PROBLEM REQUIREMENTS
The answer is every line of the records that holds the word "tabNumber", copied in full.

SUPPLIED RECORDS
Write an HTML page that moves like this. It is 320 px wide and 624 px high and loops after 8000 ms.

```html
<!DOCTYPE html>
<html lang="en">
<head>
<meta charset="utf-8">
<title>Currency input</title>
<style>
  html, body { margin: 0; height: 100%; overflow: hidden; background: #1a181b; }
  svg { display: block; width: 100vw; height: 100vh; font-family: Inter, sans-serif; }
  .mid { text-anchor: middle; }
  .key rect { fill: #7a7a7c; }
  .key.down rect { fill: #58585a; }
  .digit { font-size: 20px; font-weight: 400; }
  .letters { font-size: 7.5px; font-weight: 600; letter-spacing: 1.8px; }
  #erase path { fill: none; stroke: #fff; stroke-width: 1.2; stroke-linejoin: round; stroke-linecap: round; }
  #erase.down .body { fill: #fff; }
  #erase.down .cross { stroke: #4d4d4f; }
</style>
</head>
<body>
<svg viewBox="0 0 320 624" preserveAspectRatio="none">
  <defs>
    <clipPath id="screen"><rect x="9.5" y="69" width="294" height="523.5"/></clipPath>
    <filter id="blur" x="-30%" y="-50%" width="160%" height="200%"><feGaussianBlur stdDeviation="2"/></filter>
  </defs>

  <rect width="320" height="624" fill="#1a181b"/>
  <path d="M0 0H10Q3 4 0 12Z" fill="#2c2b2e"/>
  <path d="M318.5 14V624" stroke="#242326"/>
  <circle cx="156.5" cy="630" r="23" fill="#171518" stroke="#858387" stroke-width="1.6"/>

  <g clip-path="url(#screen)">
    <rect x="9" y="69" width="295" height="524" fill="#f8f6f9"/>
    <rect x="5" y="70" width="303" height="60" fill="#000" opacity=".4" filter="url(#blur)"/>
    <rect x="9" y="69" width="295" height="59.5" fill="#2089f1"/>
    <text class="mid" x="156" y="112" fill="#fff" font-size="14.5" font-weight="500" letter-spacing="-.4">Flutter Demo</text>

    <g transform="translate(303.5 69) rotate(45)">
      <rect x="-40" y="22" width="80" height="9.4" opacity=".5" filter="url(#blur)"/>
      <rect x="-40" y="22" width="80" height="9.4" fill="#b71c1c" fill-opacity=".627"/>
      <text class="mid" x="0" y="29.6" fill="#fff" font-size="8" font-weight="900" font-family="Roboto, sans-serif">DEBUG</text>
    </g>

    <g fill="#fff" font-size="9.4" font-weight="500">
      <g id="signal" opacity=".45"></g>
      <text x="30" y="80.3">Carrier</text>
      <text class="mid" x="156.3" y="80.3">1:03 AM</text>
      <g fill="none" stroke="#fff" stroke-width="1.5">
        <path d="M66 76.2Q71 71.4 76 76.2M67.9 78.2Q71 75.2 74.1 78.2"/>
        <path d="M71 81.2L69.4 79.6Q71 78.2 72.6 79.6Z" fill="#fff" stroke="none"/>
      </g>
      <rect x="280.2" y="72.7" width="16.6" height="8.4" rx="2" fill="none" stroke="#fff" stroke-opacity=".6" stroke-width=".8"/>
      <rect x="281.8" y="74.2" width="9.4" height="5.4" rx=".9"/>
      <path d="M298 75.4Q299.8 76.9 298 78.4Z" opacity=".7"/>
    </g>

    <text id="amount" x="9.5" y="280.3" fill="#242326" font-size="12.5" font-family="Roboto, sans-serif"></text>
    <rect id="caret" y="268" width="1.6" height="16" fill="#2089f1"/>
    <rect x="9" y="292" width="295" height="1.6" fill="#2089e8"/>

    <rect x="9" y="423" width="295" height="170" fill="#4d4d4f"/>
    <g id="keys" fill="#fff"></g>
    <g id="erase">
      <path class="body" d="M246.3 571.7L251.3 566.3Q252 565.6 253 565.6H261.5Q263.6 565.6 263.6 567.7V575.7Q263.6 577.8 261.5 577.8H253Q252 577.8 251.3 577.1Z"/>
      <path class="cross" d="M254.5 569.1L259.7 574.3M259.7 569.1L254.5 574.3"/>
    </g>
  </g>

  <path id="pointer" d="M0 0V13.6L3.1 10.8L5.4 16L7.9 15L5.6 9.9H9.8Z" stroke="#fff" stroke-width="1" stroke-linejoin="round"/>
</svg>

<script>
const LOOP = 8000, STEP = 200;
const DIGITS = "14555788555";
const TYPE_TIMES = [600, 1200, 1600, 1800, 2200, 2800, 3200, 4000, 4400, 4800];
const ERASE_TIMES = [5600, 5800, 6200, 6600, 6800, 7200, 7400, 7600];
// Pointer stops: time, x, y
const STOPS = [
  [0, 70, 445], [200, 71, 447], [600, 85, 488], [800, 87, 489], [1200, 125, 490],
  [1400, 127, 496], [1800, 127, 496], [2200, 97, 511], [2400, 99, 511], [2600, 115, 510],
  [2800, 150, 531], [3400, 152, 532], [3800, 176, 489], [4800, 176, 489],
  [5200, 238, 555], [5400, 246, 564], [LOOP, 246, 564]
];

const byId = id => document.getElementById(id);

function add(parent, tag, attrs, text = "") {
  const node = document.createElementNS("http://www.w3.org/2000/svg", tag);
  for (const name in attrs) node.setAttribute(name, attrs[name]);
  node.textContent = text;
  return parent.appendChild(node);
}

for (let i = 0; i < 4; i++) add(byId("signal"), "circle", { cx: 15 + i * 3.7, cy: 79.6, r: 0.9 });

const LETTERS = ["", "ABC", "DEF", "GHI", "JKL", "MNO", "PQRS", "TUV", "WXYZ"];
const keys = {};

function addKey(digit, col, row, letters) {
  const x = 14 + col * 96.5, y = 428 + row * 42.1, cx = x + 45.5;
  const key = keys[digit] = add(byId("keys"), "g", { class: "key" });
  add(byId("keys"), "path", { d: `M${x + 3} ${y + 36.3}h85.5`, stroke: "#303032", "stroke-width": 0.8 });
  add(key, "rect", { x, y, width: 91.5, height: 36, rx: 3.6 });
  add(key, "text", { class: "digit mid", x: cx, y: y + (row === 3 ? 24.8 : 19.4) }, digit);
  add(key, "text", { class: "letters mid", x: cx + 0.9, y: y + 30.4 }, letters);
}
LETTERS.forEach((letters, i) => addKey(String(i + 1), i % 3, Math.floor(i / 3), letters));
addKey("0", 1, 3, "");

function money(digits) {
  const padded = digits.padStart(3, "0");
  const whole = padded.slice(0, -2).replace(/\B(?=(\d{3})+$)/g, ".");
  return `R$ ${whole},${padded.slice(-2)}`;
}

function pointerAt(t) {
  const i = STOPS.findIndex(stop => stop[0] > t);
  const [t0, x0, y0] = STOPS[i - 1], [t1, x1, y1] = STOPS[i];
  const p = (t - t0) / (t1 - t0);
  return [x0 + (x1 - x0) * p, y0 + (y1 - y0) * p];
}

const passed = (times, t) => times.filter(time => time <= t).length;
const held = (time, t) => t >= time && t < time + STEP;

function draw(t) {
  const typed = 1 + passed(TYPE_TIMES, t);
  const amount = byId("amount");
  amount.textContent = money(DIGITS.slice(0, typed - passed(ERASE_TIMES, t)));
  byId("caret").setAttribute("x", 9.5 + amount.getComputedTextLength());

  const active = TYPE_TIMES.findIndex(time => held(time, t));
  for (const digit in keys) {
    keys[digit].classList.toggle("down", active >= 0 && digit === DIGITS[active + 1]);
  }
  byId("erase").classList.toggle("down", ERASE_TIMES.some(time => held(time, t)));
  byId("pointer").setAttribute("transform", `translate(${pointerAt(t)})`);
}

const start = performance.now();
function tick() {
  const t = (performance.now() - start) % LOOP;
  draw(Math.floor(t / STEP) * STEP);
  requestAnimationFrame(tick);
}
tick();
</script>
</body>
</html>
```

...

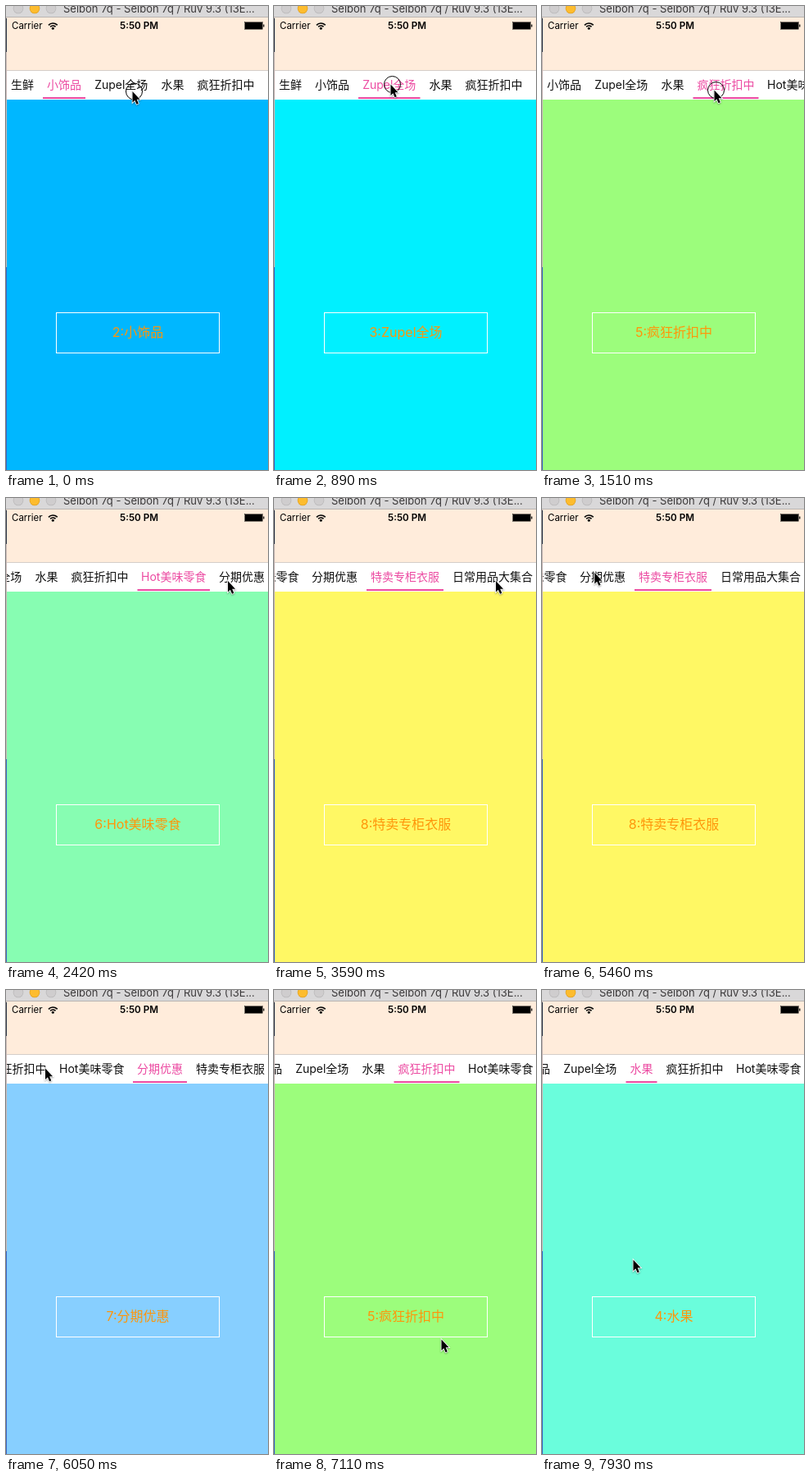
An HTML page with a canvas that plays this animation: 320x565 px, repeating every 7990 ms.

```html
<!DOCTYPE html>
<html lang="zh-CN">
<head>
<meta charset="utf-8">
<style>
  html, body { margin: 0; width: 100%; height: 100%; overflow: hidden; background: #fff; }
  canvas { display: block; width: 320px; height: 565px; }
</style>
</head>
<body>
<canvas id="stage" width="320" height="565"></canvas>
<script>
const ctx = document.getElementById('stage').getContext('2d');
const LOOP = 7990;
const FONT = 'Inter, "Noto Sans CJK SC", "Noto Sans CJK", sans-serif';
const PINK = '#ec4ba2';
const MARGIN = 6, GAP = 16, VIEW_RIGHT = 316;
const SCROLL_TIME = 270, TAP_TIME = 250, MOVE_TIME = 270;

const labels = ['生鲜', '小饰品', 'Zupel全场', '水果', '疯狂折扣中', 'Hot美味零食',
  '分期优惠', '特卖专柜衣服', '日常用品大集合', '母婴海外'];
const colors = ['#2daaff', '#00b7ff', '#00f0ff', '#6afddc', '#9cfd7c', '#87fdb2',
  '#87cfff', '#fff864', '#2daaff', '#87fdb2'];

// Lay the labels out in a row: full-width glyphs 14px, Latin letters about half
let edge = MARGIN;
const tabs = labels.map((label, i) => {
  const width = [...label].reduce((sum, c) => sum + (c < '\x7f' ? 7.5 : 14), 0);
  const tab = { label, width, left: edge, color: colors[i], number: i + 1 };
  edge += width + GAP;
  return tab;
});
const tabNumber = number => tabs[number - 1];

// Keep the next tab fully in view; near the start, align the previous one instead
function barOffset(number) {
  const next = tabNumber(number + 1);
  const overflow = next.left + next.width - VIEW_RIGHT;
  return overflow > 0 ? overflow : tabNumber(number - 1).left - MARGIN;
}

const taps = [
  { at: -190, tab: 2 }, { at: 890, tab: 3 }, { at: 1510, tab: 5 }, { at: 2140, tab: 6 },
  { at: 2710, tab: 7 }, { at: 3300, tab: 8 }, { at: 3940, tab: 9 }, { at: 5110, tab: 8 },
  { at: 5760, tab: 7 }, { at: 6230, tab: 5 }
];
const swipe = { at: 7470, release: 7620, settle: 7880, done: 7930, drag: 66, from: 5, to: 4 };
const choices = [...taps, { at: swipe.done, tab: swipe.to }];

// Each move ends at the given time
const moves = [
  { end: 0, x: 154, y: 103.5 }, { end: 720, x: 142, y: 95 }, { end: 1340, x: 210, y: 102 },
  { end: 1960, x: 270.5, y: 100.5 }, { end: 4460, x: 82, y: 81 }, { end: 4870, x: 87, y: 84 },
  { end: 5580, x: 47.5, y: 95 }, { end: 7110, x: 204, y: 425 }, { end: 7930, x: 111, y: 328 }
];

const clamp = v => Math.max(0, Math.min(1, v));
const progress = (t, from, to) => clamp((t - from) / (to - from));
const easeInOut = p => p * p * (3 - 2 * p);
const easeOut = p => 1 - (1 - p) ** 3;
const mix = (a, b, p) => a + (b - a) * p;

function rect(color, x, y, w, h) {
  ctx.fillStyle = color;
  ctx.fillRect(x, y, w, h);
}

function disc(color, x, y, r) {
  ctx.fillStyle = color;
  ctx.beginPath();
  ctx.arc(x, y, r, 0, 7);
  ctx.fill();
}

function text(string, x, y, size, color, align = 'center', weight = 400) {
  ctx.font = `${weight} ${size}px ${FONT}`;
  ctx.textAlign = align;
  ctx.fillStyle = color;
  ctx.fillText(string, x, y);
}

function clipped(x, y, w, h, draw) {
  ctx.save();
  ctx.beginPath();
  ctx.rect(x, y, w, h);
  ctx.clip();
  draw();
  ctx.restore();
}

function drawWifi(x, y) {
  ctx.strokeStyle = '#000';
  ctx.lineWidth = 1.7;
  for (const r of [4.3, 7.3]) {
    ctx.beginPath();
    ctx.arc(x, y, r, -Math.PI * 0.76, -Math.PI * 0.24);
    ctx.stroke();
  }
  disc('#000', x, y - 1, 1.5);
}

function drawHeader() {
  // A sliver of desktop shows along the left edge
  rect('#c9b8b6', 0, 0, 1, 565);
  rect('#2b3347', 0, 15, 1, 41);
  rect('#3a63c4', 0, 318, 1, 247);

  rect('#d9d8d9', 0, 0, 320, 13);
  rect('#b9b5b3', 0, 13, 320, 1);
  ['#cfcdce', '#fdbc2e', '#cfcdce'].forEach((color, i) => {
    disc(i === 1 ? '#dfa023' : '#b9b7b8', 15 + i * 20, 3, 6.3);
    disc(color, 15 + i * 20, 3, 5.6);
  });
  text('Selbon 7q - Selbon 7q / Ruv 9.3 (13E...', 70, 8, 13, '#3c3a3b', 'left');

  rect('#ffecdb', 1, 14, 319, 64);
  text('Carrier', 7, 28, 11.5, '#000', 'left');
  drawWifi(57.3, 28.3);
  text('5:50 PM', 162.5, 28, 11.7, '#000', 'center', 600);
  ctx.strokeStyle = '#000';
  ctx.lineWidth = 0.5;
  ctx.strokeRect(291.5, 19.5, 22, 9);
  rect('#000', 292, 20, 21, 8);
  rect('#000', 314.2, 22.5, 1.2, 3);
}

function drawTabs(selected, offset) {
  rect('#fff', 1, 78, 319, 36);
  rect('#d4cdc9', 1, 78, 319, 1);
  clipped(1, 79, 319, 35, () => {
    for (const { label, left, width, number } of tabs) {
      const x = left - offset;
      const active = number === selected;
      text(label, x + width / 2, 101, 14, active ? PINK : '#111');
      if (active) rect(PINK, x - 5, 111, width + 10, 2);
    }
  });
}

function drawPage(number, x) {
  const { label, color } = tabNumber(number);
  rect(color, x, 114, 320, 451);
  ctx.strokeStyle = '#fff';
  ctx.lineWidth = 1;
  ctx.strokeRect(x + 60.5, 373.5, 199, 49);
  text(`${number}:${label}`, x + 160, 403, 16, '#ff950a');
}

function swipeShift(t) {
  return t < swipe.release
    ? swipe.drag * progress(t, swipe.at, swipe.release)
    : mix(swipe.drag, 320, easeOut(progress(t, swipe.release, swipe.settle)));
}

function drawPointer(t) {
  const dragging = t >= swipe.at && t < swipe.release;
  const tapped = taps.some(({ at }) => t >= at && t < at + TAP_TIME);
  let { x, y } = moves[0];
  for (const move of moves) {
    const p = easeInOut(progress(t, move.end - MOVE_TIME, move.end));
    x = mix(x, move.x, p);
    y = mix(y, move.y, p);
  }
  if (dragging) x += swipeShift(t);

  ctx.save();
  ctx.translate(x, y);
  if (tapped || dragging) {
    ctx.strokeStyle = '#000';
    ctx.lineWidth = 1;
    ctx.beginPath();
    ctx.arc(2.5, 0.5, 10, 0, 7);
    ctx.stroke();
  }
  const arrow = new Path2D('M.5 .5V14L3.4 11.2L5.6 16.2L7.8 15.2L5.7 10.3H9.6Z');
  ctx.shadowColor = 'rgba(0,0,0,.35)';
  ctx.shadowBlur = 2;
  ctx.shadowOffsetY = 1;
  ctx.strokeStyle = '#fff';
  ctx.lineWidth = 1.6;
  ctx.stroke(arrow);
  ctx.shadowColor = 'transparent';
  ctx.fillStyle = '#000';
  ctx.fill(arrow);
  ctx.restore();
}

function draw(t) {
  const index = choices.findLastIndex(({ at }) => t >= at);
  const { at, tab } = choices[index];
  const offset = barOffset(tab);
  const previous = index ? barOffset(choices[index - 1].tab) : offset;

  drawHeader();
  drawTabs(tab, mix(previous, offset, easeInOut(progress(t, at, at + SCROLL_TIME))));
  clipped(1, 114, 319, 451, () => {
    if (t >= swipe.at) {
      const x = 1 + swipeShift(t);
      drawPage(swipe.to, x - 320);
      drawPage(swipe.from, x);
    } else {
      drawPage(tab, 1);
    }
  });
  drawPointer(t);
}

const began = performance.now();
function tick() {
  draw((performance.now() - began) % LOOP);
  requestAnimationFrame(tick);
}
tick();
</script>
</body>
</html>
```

TASK ANSWER
const tabNumber = number => tabs[number - 1];
  const next = tabNumber(number + 1);
  return overflow > 0 ? overflow : tabNumber(number - 1).left - MARGIN;
  const { label, color } = tabNumber(number);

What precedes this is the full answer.